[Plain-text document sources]
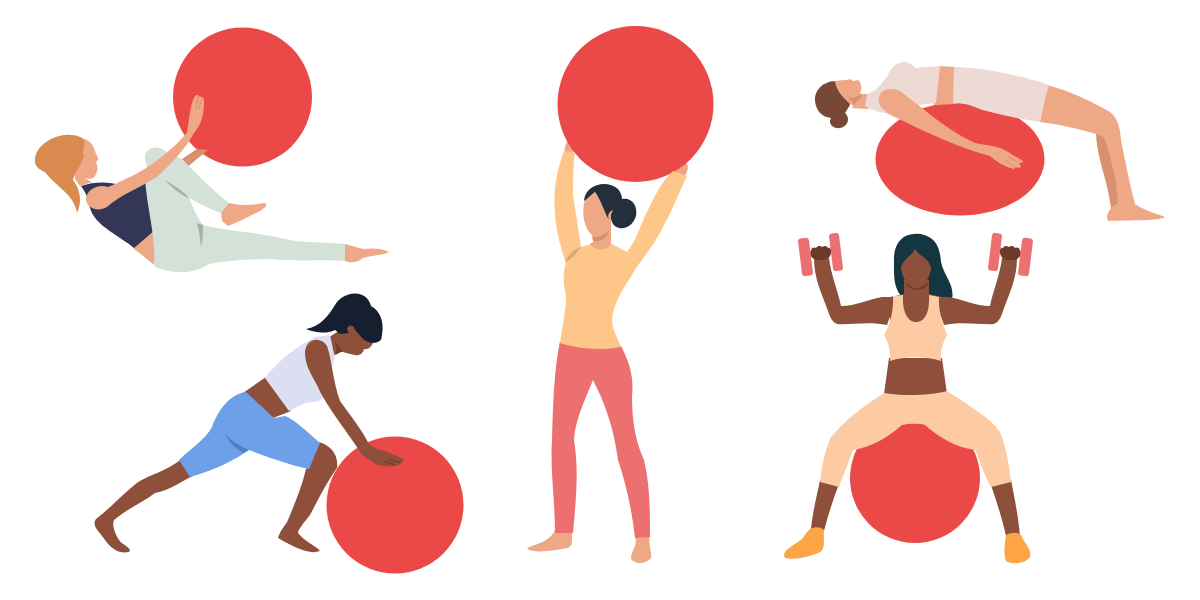
<!DOCTYPE html>
<html lang="en">
<head>
<meta charset="utf-8">
<title>Women exercising with fitness balls</title>
<style>
:root {
  --ball: #eb4947;
  --peach: #eea886; --peach-shade: #d8906f;
  --brown: #8e503a; --brown-shade: #6b3a29;
  --navy: #333656; --mint: #d3e1d7; --mint-shade: #a3b3a9;
  --ginger: #d98a4e; --ink: #232f3a; --night: #151f30; --teal: #133640; --chestnut: #774835;
  --yellow: #ffc689; --yellow-shade: #d9a873; --coral: #ec7070;
  --blush: #eddad5; --lavender: #dcdff2; --blue: #6da0e8; --blue-shade: #4f7fc2;
  --apricot: #fdcba3; --shoe: #fda446;
}
html, body { margin: 0; background: #fff; overflow: hidden; }
svg { display: block; width: 1200px; height: 600px; }
.ball { fill: var(--ball); }
.peach { fill: var(--peach); }
.peach-shade { fill: var(--peach-shade); }
.brown { fill: var(--brown); }
.brown-shade { fill: var(--brown-shade); }
.finger { fill: none; stroke-width: 1; stroke-linecap: round; }
.navy { fill: var(--navy); }
.mint { fill: var(--mint); }
.mint-shade { fill: var(--mint-shade); }
.ginger { fill: var(--ginger); }
.ink { fill: var(--ink); }
.night { fill: var(--night); }
.teal { fill: var(--teal); }
.chestnut { fill: var(--chestnut); }
.yellow { fill: var(--yellow); }
.yellow-shade { fill: var(--yellow-shade); }
.coral { fill: var(--coral); }
.blush { fill: var(--blush); }
.lavender { fill: var(--lavender); }
.blue { fill: var(--blue); }
.blue-shade { fill: var(--blue-shade); }
.apricot { fill: var(--apricot); }
.shoe { fill: var(--shoe); }
.on-peach { stroke: var(--peach-shade); }
.on-brown { stroke: var(--brown-shade); }
</style>
</head>
<body>
<svg viewBox="0 0 1200 600" role="img" aria-label="Five women exercising with red fitness balls">
  <defs>
    <g id="raised-arm">
      <path class="brown" d="M814 258H829C831 275 838 291 841 306C855 306 870 299 882 297H897L887 325C870 321 850 325 837 324C832 322 830 317 828 311C822 294 814 279 814 258Z"/>
      <path class="coral" d="M810 251L834 247V253L810 257Z"/>
      <rect class="coral" x="800" y="238" width="11" height="38" rx="3" transform="rotate(-7 805 257)"/>
      <rect class="coral" x="831" y="233" width="10" height="38" rx="3" transform="rotate(-7 836 252)"/>
      <path class="brown-shade" d="M811 251C811 247 815 247 816 248C818 245 821 246 822 247C825 245 827 246 828 248C831 248 832 252 830 256C828 260 821 261 816 260C811 258 810 255 811 251Z"/>
    </g>
  </defs>

  <g id="leg-stretch">
    <circle class="ball" cx="242.5" cy="97" r="69.5"/>
    <path class="peach-shade" d="M176 163L197 149L208 150L186 168Z"/>
    <path class="peach" d="M229 203C240 206 252 205 265 203C269 206 262 210 256 213C246 218 238 222 228 226L222 221L221 211Z"/>
    <path class="mint" d="M145 158C144 149 155 145 162 149C168 153 176 155 183 160C196 173 212 190 229 203L221 213C206 208 186 197 169 184L150 182Z"/>
    <path class="peach" d="M155 229L133 248L157 267Z"/>
    <path class="navy" d="M81 186C95 181 110 182 120 185L147 177C148 195 153 215 155 230L134 248C120 236 95 226 90 208C88 200 87 194 81 186Z"/>
    <path class="mint" d="M145 178C145 165 158 166 169 177L187 194C192 204 197 218 203 225C230 232 260 232 285 239C300 243 325 242 345 244V261C325 259 300 262 270 259C250 259 228 260 209 264C195 274 172 275 154 266C156 235 147 210 145 178Z"/>
    <path class="mint-shade" d="M165 180C174 185 183 191 190 199C181 195 172 188 165 180ZM197 223L203 225C203 233 203 240 201 247C200 238 199 230 197 223Z"/>
    <path class="peach" d="M345 244L363 249C372 248 382 248 389 252C385 255 372 255 363 258C357 263 350 263 345 261Z"/>
    <path class="peach" d="M73 138C88 136 93 144 95 151C96 155 99 158 98 160L96 162C98 167 98 171 96 174C94 180 88 179 84 178L92 182L80 186L75 179Z"/>
    <path class="peach-shade" d="M80 174L86 178L92 182Z"/>
    <path class="ginger" d="M35 161C34 143 64 128 82 138C88 142 81 149 84 155C82 165 75 171 73 180C81 190 82 203 77 213C75 195 55 186 45 172C40 170 35 167 35 161Z"/>
    <path class="peach" d="M86 198C88 188 100 184 108 187C125 180 145 170 155 162C168 152 180 142 187 132C189 122 190 104 195 96C198 93 199 97 200 97C203 96 204 98 204 101C204 113 202 124 194 133C185 149 172 163 158 176C140 188 120 195 107 207C97 213 85 207 86 198Z"/>
    <path class="finger on-peach" d="M196 108L198 97M199 109L202 98"/>
  </g>

  <g id="overhead-lift">
    <path class="peach" d="M564 154C565 146 566 141 570 139L577 146L574 154ZM673 172L684 162C689 163 689 169 685 176Z"/>
    <circle class="ball" cx="635.5" cy="104" r="78"/>
    <path class="peach" d="M555 530H572C572 540 573 546 568 548C555 550 535 554 527 549C530 544 548 545 555 530ZM635 534H650C648 545 652 551 651 558C645 565 635 564 631 559C631 550 638 547 635 534Z"/>
    <path class="coral" d="M560 341C580 349 605 350 621 346C630 363 634 378 632 396C632 420 635 440 644 460C650 485 650 510 650 537L635 538C632 510 626 484 618 460C614 430 606 405 593 380C585 400 575 420 574 440C579 470 576 500 573 533H555C555 500 550 470 552 440C553 405 554 370 560 341Z"/>
    <path class="yellow" d="M564 151L575 152C573 165 573 180 573 195L581 247L595 243H610L627 252C637 240 640 225 648 210C655 195 663 180 673 171L687 176C680 190 671 213 664 225C655 245 640 260 632 275C622 290 613 305 612 320C612 328 617 337 621 347C600 351 575 348 560 343C563 322 568 302 565 290C563 282 563 272 566 263C556 235 553 210 555 190C556 175 560 162 564 151Z"/>
    <path class="yellow-shade" d="M581 247L574 256C569 260 567 261 565 264C567 256 572 250 581 247Z"/>
    <path class="peach" d="M593 232L611 219V244C607 252 594 250 590 244L594 241Z"/>
    <path class="peach-shade" d="M592 236C600 238 605 235 609 229C608 238 602 242 593 241Z"/>
    <path class="peach" d="M585 199C581 213 584 229 593 236C601 239 609 230 611 219L614 207L599 190Z"/>
    <path class="ink" d="M584 201C585 185 606 179 618 189C621 193 622 196 622 199C632 197 638 206 636 216C632 230 616 232 612 222C609 214 613 212 613 210C607 212 608 218 609 220C604 211 600 198 595 192C591 195 588 198 584 201Z"/>
  </g>

  <g id="back-bridge">
    <ellipse class="ball" cx="960" cy="159" rx="84.5" ry="56.5"/>
    <path class="peach-shade" d="M1096 130C1096 157 1107 177 1111 208L1121 205L1109 130Z"/>
    <path class="peach" d="M1047 85C1070 91 1093 102 1110 112C1118 118 1120 128 1121 140C1126 165 1130 185 1135 204C1145 211 1158 214 1165 217C1160 221 1130 220 1108 221C1105 215 1110 207 1118 203C1117 180 1111 160 1106 142C1104 137 1101 135 1096 134C1079 129 1058 124 1040 122Z"/>
    <path class="chestnut" d="M815 101C814 87 829 79 838 82C841 91 849 97 850 105L845 113C854 122 841 133 832 126C828 121 831 119 831 118C821 117 816 110 815 101Z"/>
    <path class="peach" d="M835 82C840 79 846 81 850 79L853 81L858 80C862 83 862 89 860 94L872 94L869 109L851 108C858 105 849 105 847 101C844 98 837 92 835 82Z"/>
    <path class="peach-shade" d="M848 97C853 99 857 97 861 94L862 96L852 107C856 101 850 101 848 97Z"/>
    <path class="peach" d="M938 66L956 67L957 104L934 105Z"/>
    <path class="blush" d="M867 94C875 92 881 85 888 75C893 62 908 57 915 68L940 66L936 103C922 104 915 106 905 109L895 115C880 112 870 110 865 106Z"/>
    <path class="blush" d="M954 67C985 68 1020 75 1049 85C1045 98 1042 110 1040 122C1015 118 985 112 972 106C965 103 960 104 953 103Z"/>
    <path class="peach" d="M879 98C880 88 895 86 904 94C925 110 950 132 975 143C985 145 1000 146 1008 152L1023 161C1023 164 1019 162 1019 163L1021 167C1018 169 1016 166 1014 169C1005 167 997 162 990 156C960 148 925 132 897 118C885 113 877 106 879 98Z"/>
    <path class="finger on-peach" d="M1009 157L1019 163M1005 160L1015 167"/>
  </g>

  <g id="rolling-plank">
    <path class="brown" d="M182 459C160 475 145 475 132 487C120 497 108 510 96 519C91 526 100 532 105 540C112 550 120 554 129 552C133 548 122 545 119 540C114 532 112 525 114 520C130 507 142 503 155 493C170 490 180 482 193 476Z"/>
    <path class="brown" d="M306 469L318 442C330 444 339 455 337 468C325 485 318 500 310 515C302 525 298 530 298 533C305 542 315 545 320 551C310 555 295 548 278 538C280 530 286 525 288 520C294 505 302 487 306 469Z"/>
    <circle class="ball" cx="395" cy="505" r="68.5"/>
    <path class="brown" d="M266 377L243 393L273 418L291 411Z"/>
    <path class="blue" d="M246 392C230 394 218 410 212 427C205 440 190 449 179 460L190 477C215 470 235 460 249 450C270 458 290 465 309 469L320 443C305 430 295 420 285 416L274 418Z"/>
    <path class="blue-shade" d="M225 434C232 441 240 446 249 450L243 453C235 448 229 442 225 434Z"/>
    <path class="brown" d="M334 334C341 330 346 322 356 327L373 343C371 347 368 350 364 349C363 354 359 356 355 355C348 354 344 352 340 351L333 356L328 338Z"/>
    <path class="brown-shade" d="M335 340C337 345 339 348 343 351L335 355C338 350 336 345 335 340Z"/>
    <path class="lavender" d="M265 378C280 358 300 345 315 337L330 335L335 358C330 372 328 388 322 399C315 404 308 401 303 404L289 411Z"/>
    <path class="night" d="M306 329C320 327 329 315 335 305C344 290 367 289 371 306C382 312 385 325 381 340C375 345 368 343 363 339C358 333 355 331 354 327C348 323 345 329 349 333L340 334L335 330C327 334 315 333 306 329Z"/>
    <path class="brown" d="M305 352C306 338 321 336 327 346C332 360 333 382 340 401C350 415 362 430 369 444C376 450 384 450 390 453L403 459C405 461 402 463 400 463C399 467 389 467 377 465L362 455C350 435 325 405 317 385C310 372 305 365 305 352Z"/>
    <path class="finger on-brown" d="M388 459L401 463M384 461L395 465"/>
  </g>

  <g id="dumbbell-squat">
    <circle class="ball" cx="915" cy="478" r="65"/>
    <path class="teal" d="M894 262C893 243 903 232 920 234C937 237 940 249 941 262C944 276 955 285 952 299L902 297C893 287 894 275 894 262Z"/>
    <use href="#raised-arm"/>
    <use href="#raised-arm" transform="translate(1831 0) scale(-1 1)"/>
    <path class="brown" d="M890 297L904 294V280H929V294L942 297L940 325H890Z"/>
    <path class="brown-shade" d="M905 282C911 288 922 288 929 282C925 292 910 293 905 282Z"/>
    <path class="brown" d="M901 268C903 258 912 256 915 249C920 257 929 258 931 268C930 279 922 289 916 289C908 287 902 278 901 268Z"/>
    <path class="brown" d="M889 358H942L947 394C930 398 900 398 884 394Z"/>
    <path class="apricot" d="M893 296L903 295C902 312 908 322 916 322C925 322 930 312 929 295L939 297C938 310 943 325 947 335C942 345 940 352 941 361C925 356 905 356 890 361C891 350 888 342 884 335C890 325 894 310 893 296Z"/>
    <path class="brown" d="M820 480L839 484C833 500 828 515 824 531L811 529C813 510 817 495 820 480ZM991 485L1011 480C1015 500 1018 515 1020 536H1006C1002 518 996 500 991 485Z"/>
    <path class="apricot" d="M884 393C900 396 930 396 947 391C968 405 990 417 1000 432C1007 450 1009 465 1011 482L991 487C984 475 980 460 975 450C955 447 940 438 925 425C917 423 908 424 902 425C885 440 870 447 853 450C848 465 843 475 839 487L820 482C822 465 825 450 831 437C845 420 865 405 884 393Z"/>
    <path class="shoe" d="M810 529C816 526 821 527 824 530C823 540 826 548 820 552C810 557 795 560 785 558C780 550 796 545 803 538C806 533 808 531 810 529ZM1006 535C1012 532 1018 532 1021 535C1024 543 1032 549 1030 557C1025 564 1012 565 1006 561C1003 552 1005 543 1006 535Z"/>
  </g>
</svg>
</body>
</html>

## Directions
Check each line above for the string "coral" and return those that contain it.

## Response to this task
  --yellow: #ffc689; --yellow-shade: #d9a873; --coral: #ec7070;
.coral { fill: var(--coral); }
      <path class="coral" d="M810 251L834 247V253L810 257Z"/>
      <rect class="coral" x="800" y="238" width="11" height="38" rx="3" transform="rotate(-7 805 257)"/>
      <rect class="coral" x="831" y="233" width="10" height="38" rx="3" transform="rotate(-7 836 252)"/>
    <path class="coral" d="M560 341C580 349 605 350 621 346C630 363 634 378 632 396C632 420 635 440 644 460C650 485 650 510 650 537L635 538C632 510 626 484 618 460C614 430 606 405 593 380C585 400 575 420 574 440C579 470 576 500 573 533H555C555 500 550 470 552 440C553 405 554 370 560 341Z"/>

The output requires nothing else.